Robot armpit wants to be like the real deal


It’s all just a matter of priorities and thoughts, and probably ambition which we guess this robot seriously lacks. It wants to be a human armpit. The robot delves into human armpits, emotions and the smells that go along with such feelings. Using a chemical called androstadienone, the robot mimics the same smell as in human sweat, showing off its response with the smell of fear. A more respectable way would have been to simply beep or light up an LED, but that’s just what we think.

Via Kevin Grennan, BoingBoing, Dvice

Soda gets into spray cans

Tango was faced with a problem where the kids in Britain didn’t quite enjoy drinking soda because of the difficulties involved in picking up the bottle, taking it to the lips and possibly even with using straw. To solve the problem Tango set 40 researchers to work, with the aim of creating a “new” soda delivery system. It is basically the Turbo Tango, an orange soda that comes in aerosol cans and sprays out as foam. Problem solved.

Via Dvice, Geekologie

Plug it in headsets let you share your music

The joy of music shows its best when you get to share it with someone. That’s all fine if you’re playing music through speakers, but things get a bit difficult if headphones or earbuds are in the action. It is at these moments that “Plug it in” headsets by designer Dorien van Heijst show their magic. Basically, the headphones have gold plated audio jacks where an additional headset can connect and share the music, without going through all weird motion of sharing the same headphones. Made from leather, porcelain and wood, the headphones have been designed to have rich sound.

Circuits that can be drawn with a pen
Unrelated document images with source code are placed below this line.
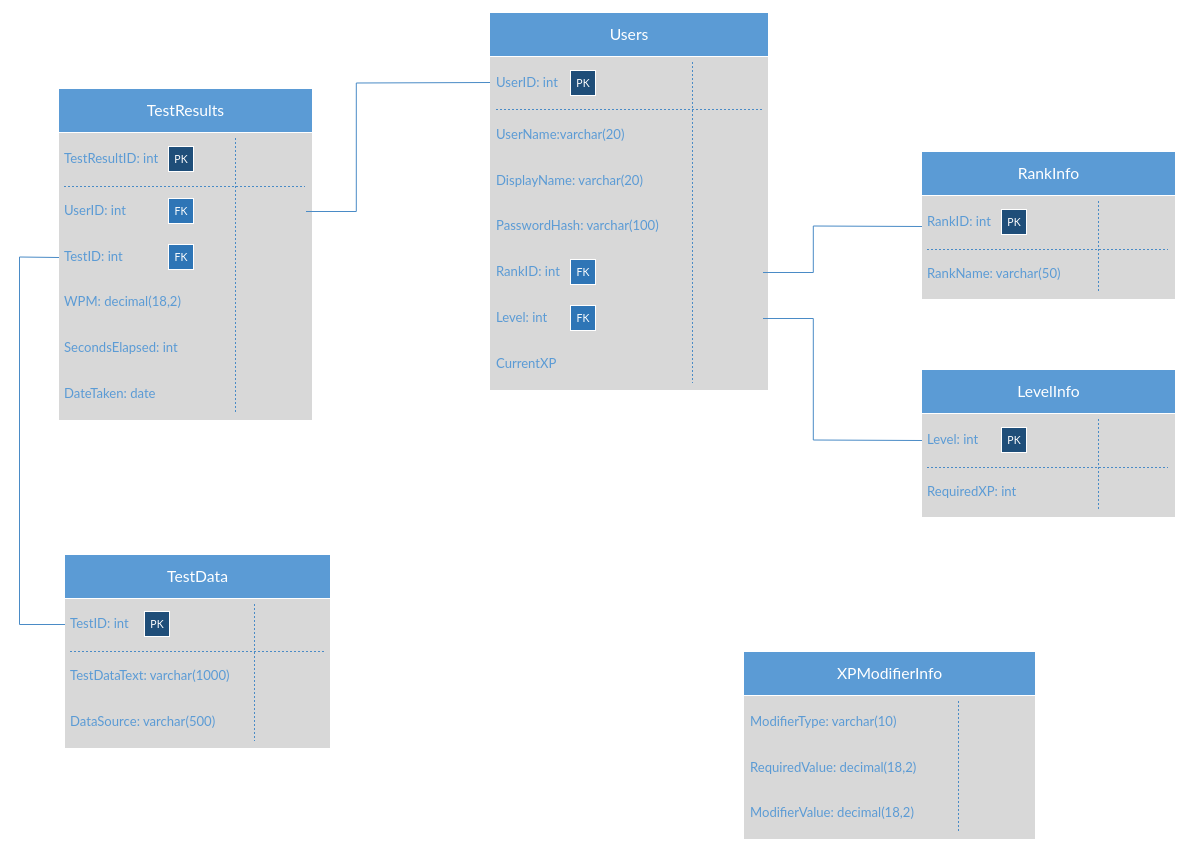
<!DOCTYPE html>
<html lang="en">
<head>
<meta charset="utf-8">
<title>Typing test database schema</title>
<style>
:root {
  --page: #ffffff;
  --header: #5b9bd5;
  --body: #d8d8d8;
  --text: #5b9bd5;
  --line: #4a8bc6;
  --primary-key: #1f4e79;
  --foreign-key: #2e75b6;
}
* { box-sizing: border-box; margin: 0; padding: 0; }
html, body { width: 1188px; height: 852px; overflow: hidden; background: var(--page); }
.diagram { position: relative; width: 1188px; height: 852px; font-family: Lato, "Open Sans", sans-serif; }
.entity {
  position: absolute;
  left: var(--x); top: var(--y); width: var(--w); height: var(--h);
  display: flex; flex-direction: column; gap: 1px;
}
.entity h2 {
  flex: 0 0 43px;
  display: flex; align-items: center; justify-content: center;
  padding-bottom: 2px;
  background: var(--header); color: #fff;
  font-size: 15.7px; font-weight: 400;
}
.fields {
  position: relative; flex: 1;
  padding: 3px 7px 0 5px;
  background: var(--body); color: var(--text);
  font-size: 13.1px; list-style: none;
}
.fields::after {
  content: ""; position: absolute;
  left: var(--split); top: 5px; bottom: 7px; width: 1px;
  background: repeating-linear-gradient(to bottom, var(--line) 0 2px, transparent 2px 4px);
}
.fields li { position: relative; display: flex; align-items: center; height: 45.8px; white-space: nowrap; }
.fields li.key { height: 52px; padding-bottom: 6px; }
.fields li.key::after {
  content: ""; position: absolute; left: 0; right: var(--rule-end, 0px); bottom: var(--rule-lift, 1px); height: 1px;
  background: repeating-linear-gradient(to right, var(--line) 0 2px, transparent 2px 4px);
}
.fields span { padding-bottom: 2px; }
.fields b {
  position: absolute; left: var(--badge); top: 10px;
  display: flex; align-items: center; justify-content: center;
  width: 26px; height: 26px; border: 1px solid #fff;
  background: var(--primary-key); color: #fff;
  font-size: 10.5px; font-weight: 400;
}
.fields b.foreign { background: var(--foreign-key); }
.test-results { --x: 59px; --y: 89px; --w: 253px; --h: 331px; --split: 176px; --badge: 104px; }
.users { --x: 490px; --y: 13px; --w: 278px; --h: 377px; --split: 202px; --badge: 74px; --rule-end: -2px; --rule-lift: 2px; }
.rank-info { --x: 922px; --y: 152px; --w: 253px; --h: 147px; --split: 176px; --badge: 74px; }
.level-info { --x: 922px; --y: 370px; --w: 253px; --h: 147px; --split: 176px; --badge: 74px; }
.test-data { --x: 65px; --y: 555px; --w: 265px; --h: 193px; --split: 189px; --badge: 74px; --rule-end: -2px; }
.xp-modifier-info { --x: 744px; --y: 652px; --w: 291px; --h: 187px; --split: 214px; }
.users .fields, .xp-modifier-info .fields { padding-left: 6px; }
.test-data .fields { padding-top: 2px; }
.relations { position: absolute; left: 0; top: 0; fill: none; stroke: var(--line); stroke-width: 1; }
</style>
</head>
<body>
<main class="diagram">
  <section class="entity test-results">
    <h2>TestResults</h2>
    <ul class="fields">
      <li class="key"><span>TestResultID: int</span><b>PK</b></li>
      <li><span>UserID: int</span><b class="foreign">FK</b></li>
      <li><span>TestID: int</span><b class="foreign">FK</b></li>
      <li><span>WPM: decimal(18,2)</span></li>
      <li><span>SecondsElapsed: int</span></li>
      <li><span>DateTaken: date</span></li>
    </ul>
  </section>

  <section class="entity users">
    <h2>Users</h2>
    <ul class="fields">
      <li class="key"><span>UserID: int</span><b>PK</b></li>
      <li><span>UserName:varchar(20)</span></li>
      <li><span>DisplayName: varchar(20)</span></li>
      <li><span>PasswordHash: varchar(100)</span></li>
      <li><span>RankID: int</span><b class="foreign">FK</b></li>
      <li><span>Level: int</span><b class="foreign">FK</b></li>
      <li><span>CurrentXP</span></li>
    </ul>
  </section>

  <section class="entity rank-info">
    <h2>RankInfo</h2>
    <ul class="fields">
      <li class="key"><span>RankID: int</span><b>PK</b></li>
      <li><span>RankName: varchar(50)</span></li>
    </ul>
  </section>

  <section class="entity level-info">
    <h2>LevelInfo</h2>
    <ul class="fields">
      <li class="key"><span>Level: int</span><b>PK</b></li>
      <li><span>RequiredXP: int</span></li>
    </ul>
  </section>

  <section class="entity test-data">
    <h2>TestData</h2>
    <ul class="fields">
      <li class="key"><span>TestID: int</span><b>PK</b></li>
      <li><span>TestDataText: varchar(1000)</span></li>
      <li><span>DataSource: varchar(500)</span></li>
    </ul>
  </section>

  <section class="entity xp-modifier-info">
    <h2>XPModifierInfo</h2>
    <ul class="fields">
      <li><span>ModifierType: varchar(10)</span></li>
      <li><span>RequiredValue: decimal(18,2)</span></li>
      <li><span>ModifierValue: decimal(18,2)</span></li>
    </ul>
  </section>

  <svg class="relations" width="1188" height="852" viewBox="0 0 1188 852" aria-hidden="true">
    <polyline points="306,211.5 356.3,211.5 356.3,83 490,82.5"/>
    <polyline points="59,257.5 19.5,257 19.5,624.5 65,624.5"/>
    <polyline points="763,272.5 813.3,272.5 813.3,226 922,226.5"/>
    <polyline points="763,318.5 813.3,318.5 813.3,440 922,440.5"/>
  </svg>
</main>
</body>
</html>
Things would be remarkably easy if you could simply draw circuits and wires with a pen. That’s exactly what can possibly be done with this silver-inked rollerball pen. Developed by engineers Jennifer Lewis and Jennifer Bernhard at the University of Illinois, the ink of the pen is mostly silver, which can be used for circuits when dried, and allowing it to go through multiple bends and folds and still being functional. While this isn’t exactly a new idea, the handheld pen could significantly lower costs and make flexible and disposable circuits easier to create and use.